A Dane County office is encouraging lakeside residents to check their boats and docks for Zebra mussels, an invasive species that, if found, could threaten local infrastructure near bodies of freshwater.
According to a report from the County Office of Lakes and Watersheds, the Yahara Chain of Lakes, which includes lakes Mendota and Monona, is an especially vulnerable body of water when it comes to invasive Zebra mussels. According to the report, Zebra mussels were previously found in Lake Mendota but have not been reported since 2005.
Wisconsin Department of Natural Resources Aquatic Invasive Species coordinator Sue Jones said the mussels can have a big impact on docks, piers and wells in the lake area.
“They’re a big problem for infrastructure because they cluster on hard surfaces, so they can clog water intake pipes and can also mess up motors on boats,” Jones said. “The sharp shells of the mussels can also cut people’s feet.”
Jones said Zebra mussels are thumbnail-sized mussels native to Europe and Asia. She said the mussels came to the United States on cargo ships traveling overseas. They were first detected in the Great Lakes region in 1988 and have since colonized many inland lakes, she said.
University of Wisconsin Professor Phil Moy, a specialist in invasive species, said Wisconsin waters do not have many different invasive species. However, this does not mean invasive species are not a “big issue” in the affected lakes in the American Midwest.
Invasive species thrive in new habitats because they can outcompete native species and do not have any of their natural competitors, Jones said.
She said invasive species like the Zebra mussel usually have a negative effect on freshwater lakes, because they are especially sensitive ecosystems. She added freshwater lakes are home to many important species.
Moy said invasive species can also disrupt food webs, killing native species and affecting the general balance and health of the lake.
Moy said between 400-500 lakes in Wisconsin are currently home to invasive species like the Zebra mussel, but there are steps the public can take in order to prevent the spread of this species into new bodies of water.
“We can’t really get rid of them once they’ve invaded a body of water, so our main focus is preventing the spread to our county in the first place,” Jones said.
Dane County has had success in keeping some invasive species out of the area, Jones said, citing Eurasian Water Milfoil, an invasive plant, as an example.
Jones said residents should inspect their boat landings, remove the mussels and drain water from boats, vehicles and other equipment in order to prevent the spread of Zebra mussels to local lakes.
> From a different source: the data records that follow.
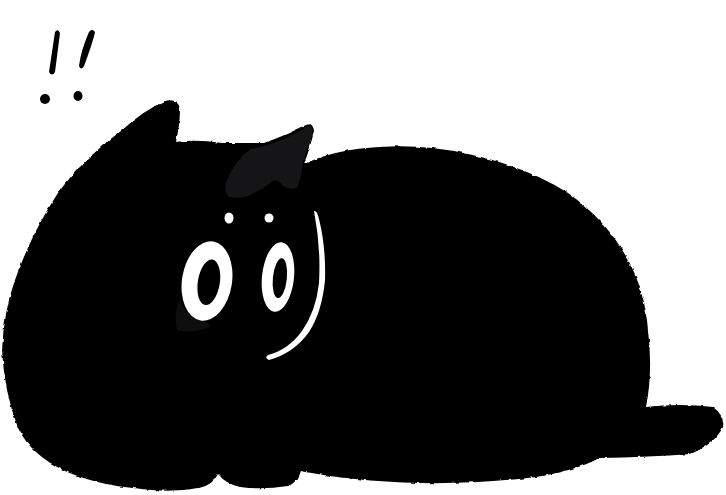
<!DOCTYPE html>
<html lang="en">
<head>
<meta charset="utf-8">
<title>Startled black cat</title>
<style>
:root { --paper: #ffffff; --ink: #000000; --ear-shade: #151517; --cheek-shade: #0e0e0f; }
html, body { margin: 0; background: var(--paper); overflow: hidden; }
svg { display: block; width: 726px; height: 495px; }
.ink { fill: var(--ink); }
.white { fill: var(--paper); }
.ear-shade { fill: var(--ear-shade); }
.cheek-shade { fill: var(--cheek-shade); }
</style>
</head>
<body>
<svg viewBox="0 0 726 495" role="img" aria-label="A round black cat lying down, wide-eyed, with two exclamation marks above its head">
  <defs>
    <filter id="rough-edge" x="-2%" y="-2%" width="104%" height="104%">
      <feTurbulence type="fractalNoise" baseFrequency="0.16" numOctaves="2" seed="4" result="grain"/>
      <feDisplacementMap in="SourceGraphic" in2="grain" scale="3" xChannelSelector="R" yChannelSelector="G"/>
    </filter>
  </defs>
  <rect class="white" width="726" height="495"/>

  <g id="exclamation" class="ink">
    <path d="M55 32Q58 28 60 33L55 72Q52 77 49 72Z"/>
    <path d="M89 32Q92 28 95 32Q93 42 84 66Q81 71 79 66Q81 50 89 32Z"/>
    <circle cx="45" cy="99" r="5"/>
    <ellipse cx="78" cy="96" rx="4.5" ry="5"/>
  </g>

  <g id="cat">
    <g class="ink" filter="url(#rough-edge)">
      <path id="body" d="M176 142Q196 139 222 143L264 143Q284 136 306 125Q313 122 314 131Q311 145 304 164Q336 149 380 147Q424 144 468 154Q528 167 568 193Q606 220 627 258Q645 290 648 330Q653 372 646 407Q680 403 713 407Q725 416 723 427Q714 445 690 454Q650 457 599 458Q578 470 536 477Q480 484 420 483Q350 481 301 471Q298 482 288 486Q262 490 240 487Q226 484 218 474Q213 485 199 488Q170 493 142 489Q96 485 65 471Q31 455 18 428Q4 391 2 350Q4 310 15 280Q32 232 58 193Q82 160 121 131Q144 110 165 101Q178 98 180 109Q180 124 176 142Z"/>
    </g>
    <path id="ear" class="ear-shade" d="M308 126Q314 126 312 135L303 162Q301 179 297 188Q289 190 283 186Q278 178 272 181Q265 188 256 192Q243 200 229 197Q223 190 227 180Q236 159 251 149Q282 143 308 126Z"/>
    <path id="cheek" class="cheek-shade" d="M180 299Q184 315 200 320Q210 322 210 327Q192 334 177 330Q173 313 180 299Z"/>

    <g id="face">
      <g id="brows" class="white">
        <ellipse cx="229" cy="218" rx="4.5" ry="5.5"/>
        <circle cx="269" cy="218" r="4.5"/>
      </g>
      <g id="left-eye" transform="rotate(9 207 281)">
        <ellipse class="white" cx="207" cy="281" rx="25" ry="40"/>
        <ellipse class="ink" cx="209" cy="282" rx="11" ry="23"/>
      </g>
      <g id="right-eye" transform="rotate(6 278 277)">
        <ellipse class="white" cx="278" cy="277" rx="16" ry="35"/>
        <ellipse class="ink" cx="280" cy="278" rx="7" ry="20"/>
      </g>
      <path id="cheek-line" class="white" d="M314 211Q317 210 319 219Q326 247 325 280Q322 312 309 332Q294 353 269 360Q264 358 268 355Q288 350 302 331Q316 311 319 283Q321 247 314 211Z"/>
    </g>
  </g>
</svg>
</body>
</html>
“People need to take care when they’re moving between water bodies that they’re not bringing water, mud, plants other organisms or water to the body of water,” Moy said.
He added people can combat the spread of Zebra mussels by washing down their water crafts.